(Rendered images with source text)
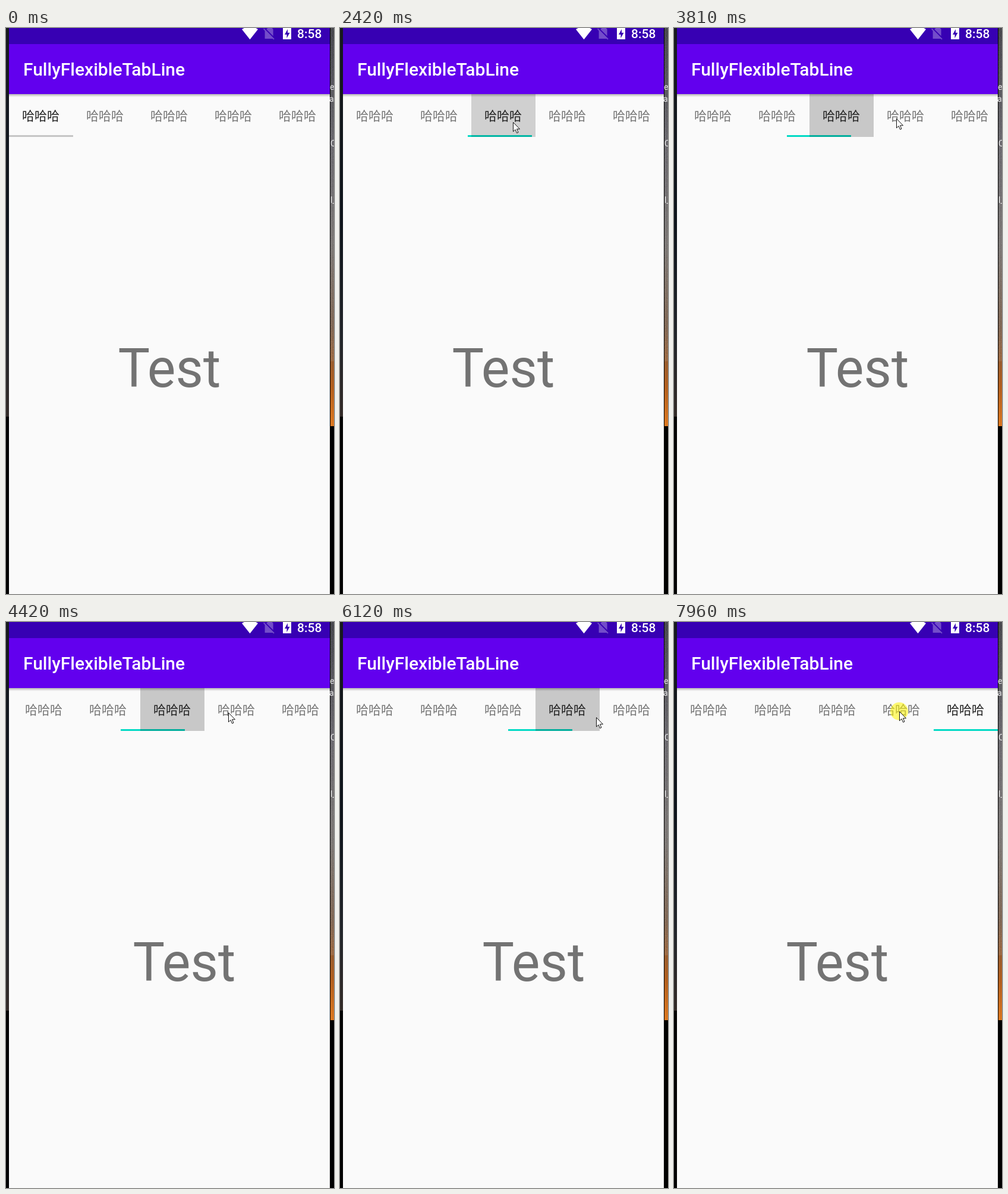
These frames come from a looping animation (552 by 951 pixels, 8000 ms). An HTML page:

```html
<!DOCTYPE html>
<html lang="zh">
<head>
<meta charset="utf-8">
<title>Tab strip</title>
<style>
  html, body { margin: 0; width: 100%; height: 100%; overflow: hidden; background: #000; }
  svg { display: block; width: 100%; height: 100%; }
  text { font-family: Roboto, sans-serif; }
  .bold { font-weight: 500; fill: #fff; }
  .page { font-size: 90px; fill: #737373; text-anchor: middle; }
  .tab { font: 21px "Noto Sans CJK SC", "Noto Sans CJK", sans-serif; fill: #757575; }
  .tab.on { fill: #212121; }
  .desk { font-size: 14px; fill: #e8e8e8; }
</style>
</head>
<body>
<svg viewBox="0 0 552 951">
  <defs>
    <linearGradient id="left" x2="0" y2="1">
      <stop offset="0" stop-color="#171a1d"/><stop offset=".5" stop-color="#0e141b"/>
      <stop offset=".8" stop-color="#22252a"/><stop offset="1" stop-color="#332b28"/>
    </linearGradient>
    <linearGradient id="right" x2="0" y2="1">
      <stop offset="0" stop-color="#34343a"/><stop offset=".3" stop-color="#5f5d63"/>
      <stop offset=".55" stop-color="#726d6a"/><stop offset=".75" stop-color="#775a44"/>
      <stop offset=".9" stop-color="#b25f1e"/><stop offset="1" stop-color="#dc7820"/>
    </linearGradient>
    <linearGradient id="shade" x2="0" y2="1">
      <stop offset="0" stop-opacity=".28"/><stop offset="1" stop-opacity="0"/>
    </linearGradient>
    <filter id="grain" x="0" y="0" width="1" height="1">
      <feTurbulence type="fractalNoise" baseFrequency=".8" numOctaves="2" seed="4"/>
      <feColorMatrix type="saturate" values="0"/>
    </filter>
    <clipPath id="phone"><rect x="5" width="540" height="951"/></clipPath>
    <clipPath id="cell"><rect y="111" width="108" height="72"/></clipPath>
  </defs>

  <rect width="552" height="951"/>
  <rect width="5" height="653" fill="url(#left)"/>
  <rect x="546" width="6" height="669" fill="url(#right)"/>
  <rect x="546" width="6" height="560" filter="url(#grain)" opacity=".3"/>
  <text class="desk" x="545" y="104">e</text>
  <text class="desk" x="544" y="124">ar</text>
  <text class="desk" x="546" y="199">C</text>
  <text class="desk" x="546" y="294">l_</text>

  <g clip-path="url(#phone)">
    <rect x="5" width="540" height="951" fill="#fafafa"/>
    <text class="page" id="oldPage" y="603">Test</text>
    <text class="page" id="newPage" y="603">Test</text>
    <g id="strip">
      <rect id="grayLine" y="180" height="3" fill="#c5c5c5"/>
      <rect id="tealLine" y="180" height="3" fill="#03dac5"/>
      <g id="ripple" clip-path="url(#cell)">
        <rect id="wash" y="111" width="108" height="72"/>
        <circle id="wave"/>
      </g>
    </g>
    <rect x="5" y="111" width="540" height="5" fill="url(#shade)"/>
    <rect x="5" width="540" height="27" fill="#3700b3"/>
    <rect x="5" y="27" width="540" height="84" fill="#6200ee"/>
    <text class="bold" x="29" y="80" font-size="30">FullyFlexibleTabLine</text>
    <path d="M397 2.300Q411 -7 424 2.300L410.500 19.200Z" fill="#fff"/>
    <path d="M449.600 1.900L447.600 0H440.600L438.300 2.200L449.600 13.600ZM434.300 .8L433 2L435.600 4.700V17.900H448.600L450.500 19.500L451.700 18.300Z" fill="#fff" opacity=".3"/>
    <path d="M466 -2H480V19H466Z" fill="#fff"/>
    <path d="M474 2L469 11H472.500V17L477.500 8H474Z" fill="#3700b3"/>
    <text class="bold" x="490" y="17" font-size="21">8:58</text>
  </g>

  <g id="cursor">
    <circle id="click" r="15" fill="#fff500" fill-opacity=".55"/>
    <path d="M.5 .5V16L4 12.700L6.600 18.500L9 17.400L6.500 11.800H11.500Z" fill="#fff" stroke="#111"/>
  </g>
</svg>
<script>
const LOOP = 8000, TICK = 77, FIRST = 330, TAB = 108, PAGE = 540, TABS = 9;

// Tab changes: start time, touch point (x within the tab, y on the stage)
const changes = [
  [1242, 55, 165], [2240, 54, 160], [3143, 47, 150], [3710, 46, 151],
  [4319, 45, 152], [5404.3, 97, 159], [6030, 97, 159], [6632, 22, 168]
];
const presses = [1100, 2024, 2870, 3487, 4103, 5181, 5874, 6490, 7953];

// Pointer path: time, x, y
const path = [
  [330, 473, 831], [1095, 168, 165], [1440, 168, 165], [2010, 275, 160],
  [2260, 275, 160], [2860, 376, 150], [3410, 376, 150], [3640, 374, 152],
  [4480, 374, 152], [5100, 426, 159], [6030, 426, 159], [6340, 459, 168],
  [6800, 459, 168], [7183, 434, 742], [7260, 434, 742], [7720, 342, 230],
  [7950, 379, 150]
];

const $ = id => document.getElementById(id);
const clamp = (v, lo = 0, hi = 1) => Math.min(hi, Math.max(lo, v));
const mix = (a, b, k) => a + (b - a) * k;
const set = (id, attrs) => {
  for (const name in attrs) $(id).setAttribute(name, attrs[name]);
};
const glide = ms => 1 - (1 - clamp(ms / 200)) ** 5;
const scrollFor = tab => clamp(tab - 2, 0, TABS - 5) * TAB;

const labels = Array.from({ length: TABS }, (_, i) => {
  const label = document.createElementNS($("strip").namespaceURI, "text");
  label.textContent = "哈哈哈";
  label.setAttribute("x", i * TAB + 22);
  label.setAttribute("y", 155);
  $("strip").append(label);
  return label;
});

function pointer(t) {
  const i = path.findIndex(p => p[0] > t);
  if (i < 0) return path[path.length - 1].slice(1);
  if (i === 0) return path[0].slice(1);
  const [a, b] = [path[i - 1], path[i]];
  const k = (t - a[0]) / (b[0] - a[0]);
  const eased = k * k * (3 - 2 * k);
  return [mix(a[1], b[1], eased), mix(a[2], b[2], eased)];
}

// The ripple grows from the touch point while drifting to the tab's centre.
function drawRipple(tab, age, [, x, y]) {
  const radius = Math.min(66, 20.5 + .8 * age);
  const k = clamp((radius - 24) / 42);
  const fade = 1 - clamp((age - 135) / 177);
  set("ripple", { transform: `translate(${tab * TAB})` });
  set("wash", { opacity: Math.min(.09, .02 + .001 * age) * fade });
  set("wave", { cx: mix(x, 54, k), cy: mix(y, 147, k), r: radius, opacity: .12 * fade });
}

function draw(t) {
  const tab = changes.filter(c => c[0] <= t).length;
  const change = changes[tab - 1];
  const age = change ? t - change[0] : LOOP;
  const from = Math.max(0, tab - 1);
  const slide = glide(age);

  set("oldPage", { x: 275 - Math.round(PAGE * slide) });
  set("newPage", { x: 275 + Math.round(PAGE * (1 - slide)) });

  const scroll = mix(scrollFor(from), scrollFor(tab), age < 12 ? 0 : slide);
  set("strip", { transform: `translate(${5 - Math.round(scroll)})` });
  labels.forEach((label, i) => label.setAttribute("class", i === tab ? "tab on" : "tab"));

  // The line trails the page; it is gray only under the first tab.
  const line = Math.round(mix(from, tab, glide((age - 23.6) * .614)) * TAB);
  const split = Math.max(line, TAB);
  set("grayLine", { x: line, width: split - line });
  set("tealLine", { x: split, width: line + TAB - split });

  $("ripple").style.display = change ? "" : "none";
  if (change) drawRipple(tab, age, change);

  const [x, y] = pointer(t).map(Math.round);
  $("cursor").style.display = t < FIRST ? "none" : "";
  set("cursor", { transform: `translate(${x} ${y})` });
  $("click").style.display = presses.some(p => t >= p && t < p + TICK) ? "" : "none";
}

function frame() {
  const t = performance.now() % LOOP;
  draw(FIRST + Math.floor((t - FIRST) / TICK) * TICK);
  requestAnimationFrame(frame);
}
frame();
</script>
</body>
</html>
```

▶ [INSTRUCTIONS FOR THE TASK]: Scan each line above for the string "changes". Give the tally and nothing else.

▶ [RESPONSE TO THIS TASK]: 4